Go through the material below, count the lines with the word "middle", and reply with the count alone.

================

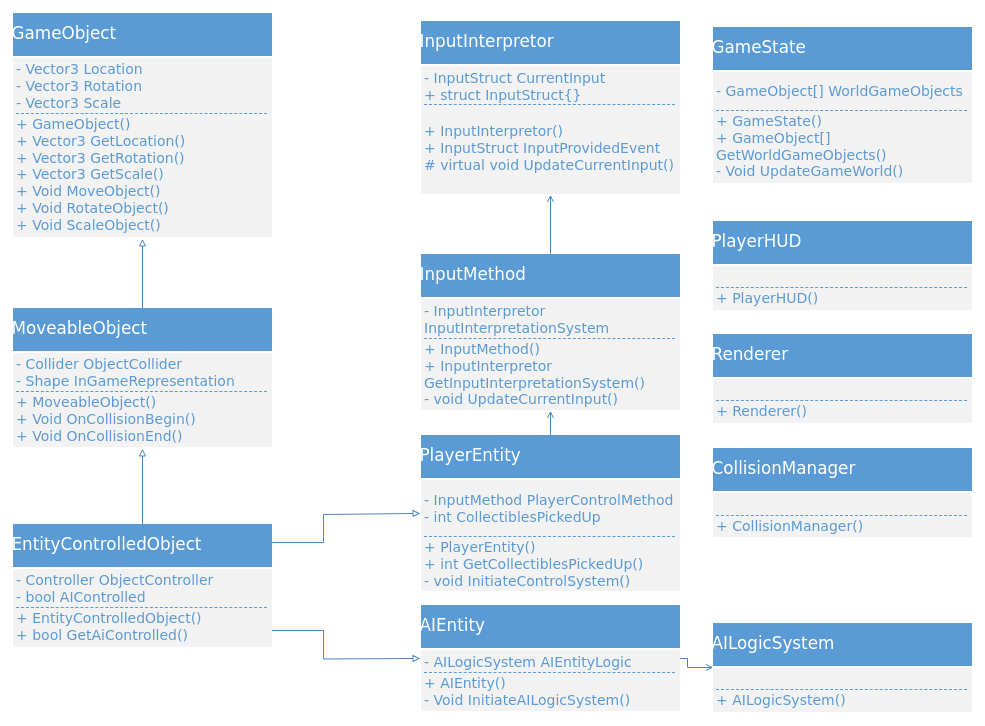
<!DOCTYPE html>
<html lang="en">
<head>
<meta charset="utf-8">
<title>Game class diagram</title>
<style>
:root {
  --blue: #5b9bd5;
  --line: #4a86bf;
  --panel: #f2f2f2;
  --paper: #ffffff;
}
* { box-sizing: border-box; margin: 0; padding: 0; }
html, body { width: 985px; height: 726px; overflow: hidden; background: var(--paper); }
.diagram {
  position: relative;
  width: 985px;
  height: 726px;
  overflow: hidden;
  font-family: "DejaVu Sans", sans-serif;
}
.class {
  position: absolute;
  left: var(--x);
  top: var(--y);
  width: 259px;
  height: var(--h);
  display: flex;
  flex-direction: column;
  gap: 2px;
}
.left { --x: 13px; }
.middle { --x: 421px; }
.right { --x: 713px; }
.class h2 {
  flex: none;
  height: 43px;
  background: var(--blue);
  color: var(--paper);
  font-size: 16.8px;
  font-weight: 400;
  line-height: 41px;
  text-indent: -1.5px;
  white-space: nowrap;
}
.members {
  flex: 1;
  padding: 0 5px 0 3px;
  background: var(--panel);
  color: var(--blue);
  font-size: 14px;
  line-height: 16.8px;
  white-space: nowrap;
}
.members ul { list-style: none; }
.fields {
  height: var(--fields);
  padding-top: var(--inset, 3px);
  border-bottom: 1px dashed var(--blue);
}
.methods { padding-top: var(--lead, 2px); }
.connectors { position: absolute; left: 0; top: 0; }
.connectors path { fill: none; stroke: var(--line); stroke-width: 1; }
.connectors .hollow { fill: var(--paper); }
</style>
</head>
<body>
<main class="diagram">

  <svg class="connectors" width="985" height="726" viewBox="0 0 985 726" aria-hidden="true">
    <defs>
      <marker id="inherits" markerWidth="9" markerHeight="8" refX="1" refY="4" orient="auto" markerUnits="userSpaceOnUse">
        <path class="hollow" d="M1 1 L7 4 L1 7 Z"/>
      </marker>
      <marker id="uses" markerWidth="8" markerHeight="8" refX="7" refY="4" orient="auto" markerUnits="userSpaceOnUse">
        <path d="M1 1 L7 4 L1 7"/>
      </marker>
    </defs>
    <g marker-end="url(#inherits)">
      <path marker-end="url(#inherits)" d="M142.5 308 V246"/>
      <path marker-end="url(#inherits)" d="M142.5 524 V456"/>
      <path marker-end="url(#inherits)" d="M272 542.5 H323.5 V514.5 L413 513.5"/>
      <path marker-end="url(#inherits)" d="M272 630.5 H323.5 V659 L413 658.5"/>
    </g>
    <g>
      <path marker-end="url(#uses)" d="M550.5 254 V196"/>
      <path marker-end="url(#uses)" d="M550.5 435 V412"/>
      <path marker-end="url(#uses)" d="M680 658.5 H687.5 V667.5 H712"/>
    </g>
  </svg>

  <section class="class left" style="--y:13px; --h:224px; --fields:56px">
    <h2>GameObject</h2>
    <div class="members">
      <ul class="fields">
        <li>- Vector3 Location</li>
        <li>- Vector3 Rotation</li>
        <li>- Vector3 Scale</li>
      </ul>
      <ul class="methods">
        <li>+ GameObject()</li>
        <li>+ Vector3 GetLocation()</li>
        <li>+ Vector3 GetRotation()</li>
        <li>+ Vector3 GetScale()</li>
        <li>+ Void MoveObject()</li>
        <li>+ Void RotateObject()</li>
        <li>+ Void ScaleObject()</li>
      </ul>
    </div>
  </section>

  <section class="class left" style="--y:308px; --h:139px; --fields:39px">
    <h2>MoveableObject</h2>
    <div class="members">
      <ul class="fields">
        <li>- Collider ObjectCollider</li>
        <li>- Shape InGameRepresentation</li>
      </ul>
      <ul class="methods">
        <li>+ MoveableObject()</li>
        <li>+ Void OnCollisionBegin()</li>
        <li>+ Void OnCollisionEnd()</li>
      </ul>
    </div>
  </section>

  <section class="class left" style="--y:524px; --h:123px; --fields:39px">
    <h2>EntityControlledObject</h2>
    <div class="members">
      <ul class="fields">
        <li>- Controller ObjectController</li>
        <li>- bool AIControlled</li>
      </ul>
      <ul class="methods">
        <li>+ EntityControlledObject()</li>
        <li>+ bool GetAiControlled()</li>
      </ul>
    </div>
  </section>

  <section class="class middle" style="--y:21px; --h:173px; --fields:39px; --inset:4px; --lead:18px">
    <h2>InputInterpretor</h2>
    <div class="members">
      <ul class="fields">
        <li>- InputStruct CurrentInput</li>
        <li>+ struct InputStruct{}</li>
      </ul>
      <ul class="methods">
        <li>+ InputInterpretor()</li>
        <li>+ InputStruct InputProvidedEvent</li>
        <li># virtual void UpdateCurrentInput()</li>
      </ul>
    </div>
  </section>

  <section class="class middle" style="--y:254px; --h:156px; --fields:40px; --inset:4px">
    <h2>InputMethod</h2>
    <div class="members">
      <ul class="fields">
        <li>- InputInterpretor<br>InputInterpretationSystem</li>
      </ul>
      <ul class="methods">
        <li>+ InputMethod()</li>
        <li>+ InputInterpretor<br>GetInputInterpretationSystem()</li>
        <li>- void UpdateCurrentInput()</li>
      </ul>
    </div>
  </section>

  <section class="class middle" style="--y:435px; --h:156px; --fields:57px; --inset:12px">
    <h2>PlayerEntity</h2>
    <div class="members">
      <ul class="fields">
        <li>- InputMethod PlayerControlMethod</li>
        <li>- int CollectiblesPickedUp</li>
      </ul>
      <ul class="methods">
        <li>+ PlayerEntity()</li>
        <li>+ int GetCollectiblesPickedUp()</li>
        <li>- void InitiateControlSystem()</li>
      </ul>
    </div>
  </section>

  <section class="class middle" style="--y:605px; --h:106px; --fields:23px; --inset:4px">
    <h2>AIEntity</h2>
    <div class="members">
      <ul class="fields">
        <li>- AILogicSystem AIEntityLogic</li>
      </ul>
      <ul class="methods">
        <li>+ AIEntity()</li>
        <li>- Void InitiateAILogicSystem()</li>
      </ul>
    </div>
  </section>

  <section class="class right" style="--y:27px; --h:156px; --fields:39px; --inset:11px">
    <h2>GameState</h2>
    <div class="members">
      <ul class="fields">
        <li>- GameObject[] WorldGameObjects</li>
      </ul>
      <ul class="methods">
        <li>+ GameState()</li>
        <li>+ GameObject[]<br>GetWorldGameObjects()</li>
        <li>- Void UpdateGameWorld()</li>
      </ul>
    </div>
  </section>

  <section class="class right" style="--y:221px; --h:89px; --fields:22px">
    <h2>PlayerHUD</h2>
    <div class="members">
      <ul class="fields"></ul>
      <ul class="methods">
        <li>+ PlayerHUD()</li>
      </ul>
    </div>
  </section>

  <section class="class right" style="--y:334px; --h:89px; --fields:22px">
    <h2>Renderer</h2>
    <div class="members">
      <ul class="fields"></ul>
      <ul class="methods">
        <li>+ Renderer()</li>
      </ul>
    </div>
  </section>

  <section class="class right" style="--y:448px; --h:89px; --fields:23px">
    <h2>CollisionManager</h2>
    <div class="members">
      <ul class="fields"></ul>
      <ul class="methods">
        <li>+ CollisionManager()</li>
      </ul>
    </div>
  </section>

  <section class="class right" style="--y:623px; --h:89px; --fields:22px">
    <h2>AILogicSystem</h2>
    <div class="members">
      <ul class="fields"></ul>
      <ul class="methods">
        <li>+ AILogicSystem()</li>
      </ul>
    </div>
  </section>

</main>
</body>
</html>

================

Response to the task.
5